### Work required
Each record, in full, must be restated word for word.
*** Provided information Section Begins ***
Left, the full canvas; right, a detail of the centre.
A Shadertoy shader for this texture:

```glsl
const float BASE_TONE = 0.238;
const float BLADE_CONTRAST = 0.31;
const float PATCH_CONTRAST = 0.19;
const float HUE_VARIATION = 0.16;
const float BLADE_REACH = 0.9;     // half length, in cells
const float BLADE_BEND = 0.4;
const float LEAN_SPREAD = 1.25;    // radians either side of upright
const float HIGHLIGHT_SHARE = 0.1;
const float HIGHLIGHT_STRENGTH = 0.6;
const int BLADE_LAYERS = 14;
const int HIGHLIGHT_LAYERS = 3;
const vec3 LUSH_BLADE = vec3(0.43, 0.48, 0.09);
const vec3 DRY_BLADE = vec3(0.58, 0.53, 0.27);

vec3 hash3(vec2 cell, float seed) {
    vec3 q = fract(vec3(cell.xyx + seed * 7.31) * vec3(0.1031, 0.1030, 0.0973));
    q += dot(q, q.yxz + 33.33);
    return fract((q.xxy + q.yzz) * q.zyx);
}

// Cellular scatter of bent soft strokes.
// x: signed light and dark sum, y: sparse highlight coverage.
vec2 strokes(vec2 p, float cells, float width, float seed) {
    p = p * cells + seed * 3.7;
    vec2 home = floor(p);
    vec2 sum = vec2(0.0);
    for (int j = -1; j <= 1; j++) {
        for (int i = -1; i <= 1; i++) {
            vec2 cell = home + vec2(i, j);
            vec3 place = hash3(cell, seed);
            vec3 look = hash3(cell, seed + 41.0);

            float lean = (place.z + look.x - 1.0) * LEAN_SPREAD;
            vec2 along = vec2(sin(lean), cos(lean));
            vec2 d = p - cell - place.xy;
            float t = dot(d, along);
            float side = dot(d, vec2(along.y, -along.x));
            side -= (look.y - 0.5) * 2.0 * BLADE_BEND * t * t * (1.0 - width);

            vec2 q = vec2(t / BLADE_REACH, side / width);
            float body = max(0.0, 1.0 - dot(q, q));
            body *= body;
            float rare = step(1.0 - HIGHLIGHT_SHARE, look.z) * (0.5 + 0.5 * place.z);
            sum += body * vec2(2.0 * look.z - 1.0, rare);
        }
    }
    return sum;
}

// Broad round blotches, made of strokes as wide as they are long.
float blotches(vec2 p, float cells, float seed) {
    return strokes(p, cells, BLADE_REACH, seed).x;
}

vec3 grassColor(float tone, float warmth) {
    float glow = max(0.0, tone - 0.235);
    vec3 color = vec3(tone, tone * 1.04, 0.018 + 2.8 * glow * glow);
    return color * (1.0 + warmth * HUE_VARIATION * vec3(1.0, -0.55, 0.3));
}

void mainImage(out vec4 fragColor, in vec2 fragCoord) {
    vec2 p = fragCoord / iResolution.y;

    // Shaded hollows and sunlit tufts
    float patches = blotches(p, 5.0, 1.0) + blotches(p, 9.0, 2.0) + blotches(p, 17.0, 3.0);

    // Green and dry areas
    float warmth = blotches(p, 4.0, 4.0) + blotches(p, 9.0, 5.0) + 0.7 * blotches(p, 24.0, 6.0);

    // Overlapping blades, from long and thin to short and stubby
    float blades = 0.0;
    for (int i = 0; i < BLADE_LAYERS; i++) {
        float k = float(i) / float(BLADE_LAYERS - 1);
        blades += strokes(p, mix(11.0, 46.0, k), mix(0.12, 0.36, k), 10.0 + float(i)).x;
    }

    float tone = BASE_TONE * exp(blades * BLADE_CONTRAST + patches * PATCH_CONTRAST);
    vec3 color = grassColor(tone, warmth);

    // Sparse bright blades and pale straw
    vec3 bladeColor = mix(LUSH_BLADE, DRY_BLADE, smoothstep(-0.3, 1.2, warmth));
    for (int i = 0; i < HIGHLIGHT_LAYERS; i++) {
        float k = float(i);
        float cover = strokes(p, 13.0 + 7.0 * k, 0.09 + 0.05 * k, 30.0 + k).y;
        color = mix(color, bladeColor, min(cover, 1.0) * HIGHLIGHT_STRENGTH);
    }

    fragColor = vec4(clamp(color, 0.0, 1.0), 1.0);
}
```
*** Provided information Section Ends ***
### Solution below
Left, the full canvas; right, a detail of the centre.
A Shadertoy shader for this texture:

```glsl
const float BASE_TONE = 0.238;
const float BLADE_CONTRAST = 0.31;
const float PATCH_CONTRAST = 0.19;
const float HUE_VARIATION = 0.16;
const float BLADE_REACH = 0.9;     // half length, in cells
const float BLADE_BEND = 0.4;
const float LEAN_SPREAD = 1.25;    // radians either side of upright
const float HIGHLIGHT_SHARE = 0.1;
const float HIGHLIGHT_STRENGTH = 0.6;
const int BLADE_LAYERS = 14;
const int HIGHLIGHT_LAYERS = 3;
const vec3 LUSH_BLADE = vec3(0.43, 0.48, 0.09);
const vec3 DRY_BLADE = vec3(0.58, 0.53, 0.27);

vec3 hash3(vec2 cell, float seed) {
    vec3 q = fract(vec3(cell.xyx + seed * 7.31) * vec3(0.1031, 0.1030, 0.0973));
    q += dot(q, q.yxz + 33.33);
    return fract((q.xxy + q.yzz) * q.zyx);
}

// Cellular scatter of bent soft strokes.
// x: signed light and dark sum, y: sparse highlight coverage.
vec2 strokes(vec2 p, float cells, float width, float seed) {
    p = p * cells + seed * 3.7;
    vec2 home = floor(p);
    vec2 sum = vec2(0.0);
    for (int j = -1; j <= 1; j++) {
        for (int i = -1; i <= 1; i++) {
            vec2 cell = home + vec2(i, j);
            vec3 place = hash3(cell, seed);
            vec3 look = hash3(cell, seed + 41.0);

            float lean = (place.z + look.x - 1.0) * LEAN_SPREAD;
            vec2 along = vec2(sin(lean), cos(lean));
            vec2 d = p - cell - place.xy;
            float t = dot(d, along);
            float side = dot(d, vec2(along.y, -along.x));
            side -= (look.y - 0.5) * 2.0 * BLADE_BEND * t * t * (1.0 - width);

            vec2 q = vec2(t / BLADE_REACH, side / width);
            float body = max(0.0, 1.0 - dot(q, q));
            body *= body;
            float rare = step(1.0 - HIGHLIGHT_SHARE, look.z) * (0.5 + 0.5 * place.z);
            sum += body * vec2(2.0 * look.z - 1.0, rare);
        }
    }
    return sum;
}

// Broad round blotches, made of strokes as wide as they are long.
float blotches(vec2 p, float cells, float seed) {
    return strokes(p, cells, BLADE_REACH, seed).x;
}

vec3 grassColor(float tone, float warmth) {
    float glow = max(0.0, tone - 0.235);
    vec3 color = vec3(tone, tone * 1.04, 0.018 + 2.8 * glow * glow);
    return color * (1.0 + warmth * HUE_VARIATION * vec3(1.0, -0.55, 0.3));
}

void mainImage(out vec4 fragColor, in vec2 fragCoord) {
    vec2 p = fragCoord / iResolution.y;

    // Shaded hollows and sunlit tufts
    float patches = blotches(p, 5.0, 1.0) + blotches(p, 9.0, 2.0) + blotches(p, 17.0, 3.0);

    // Green and dry areas
    float warmth = blotches(p, 4.0, 4.0) + blotches(p, 9.0, 5.0) + 0.7 * blotches(p, 24.0, 6.0);

    // Overlapping blades, from long and thin to short and stubby
    float blades = 0.0;
    for (int i = 0; i < BLADE_LAYERS; i++) {
        float k = float(i) / float(BLADE_LAYERS - 1);
        blades += strokes(p, mix(11.0, 46.0, k), mix(0.12, 0.36, k), 10.0 + float(i)).x;
    }

    float tone = BASE_TONE * exp(blades * BLADE_CONTRAST + patches * PATCH_CONTRAST);
    vec3 color = grassColor(tone, warmth);

    // Sparse bright blades and pale straw
    vec3 bladeColor = mix(LUSH_BLADE, DRY_BLADE, smoothstep(-0.3, 1.2, warmth));
    for (int i = 0; i < HIGHLIGHT_LAYERS; i++) {
        float k = float(i);
        float cover = strokes(p, 13.0 + 7.0 * k, 0.09 + 0.05 * k, 30.0 + k).y;
        color = mix(color, bladeColor, min(cover, 1.0) * HIGHLIGHT_STRENGTH);
    }

    fragColor = vec4(clamp(color, 0.0, 1.0), 1.0);
}
```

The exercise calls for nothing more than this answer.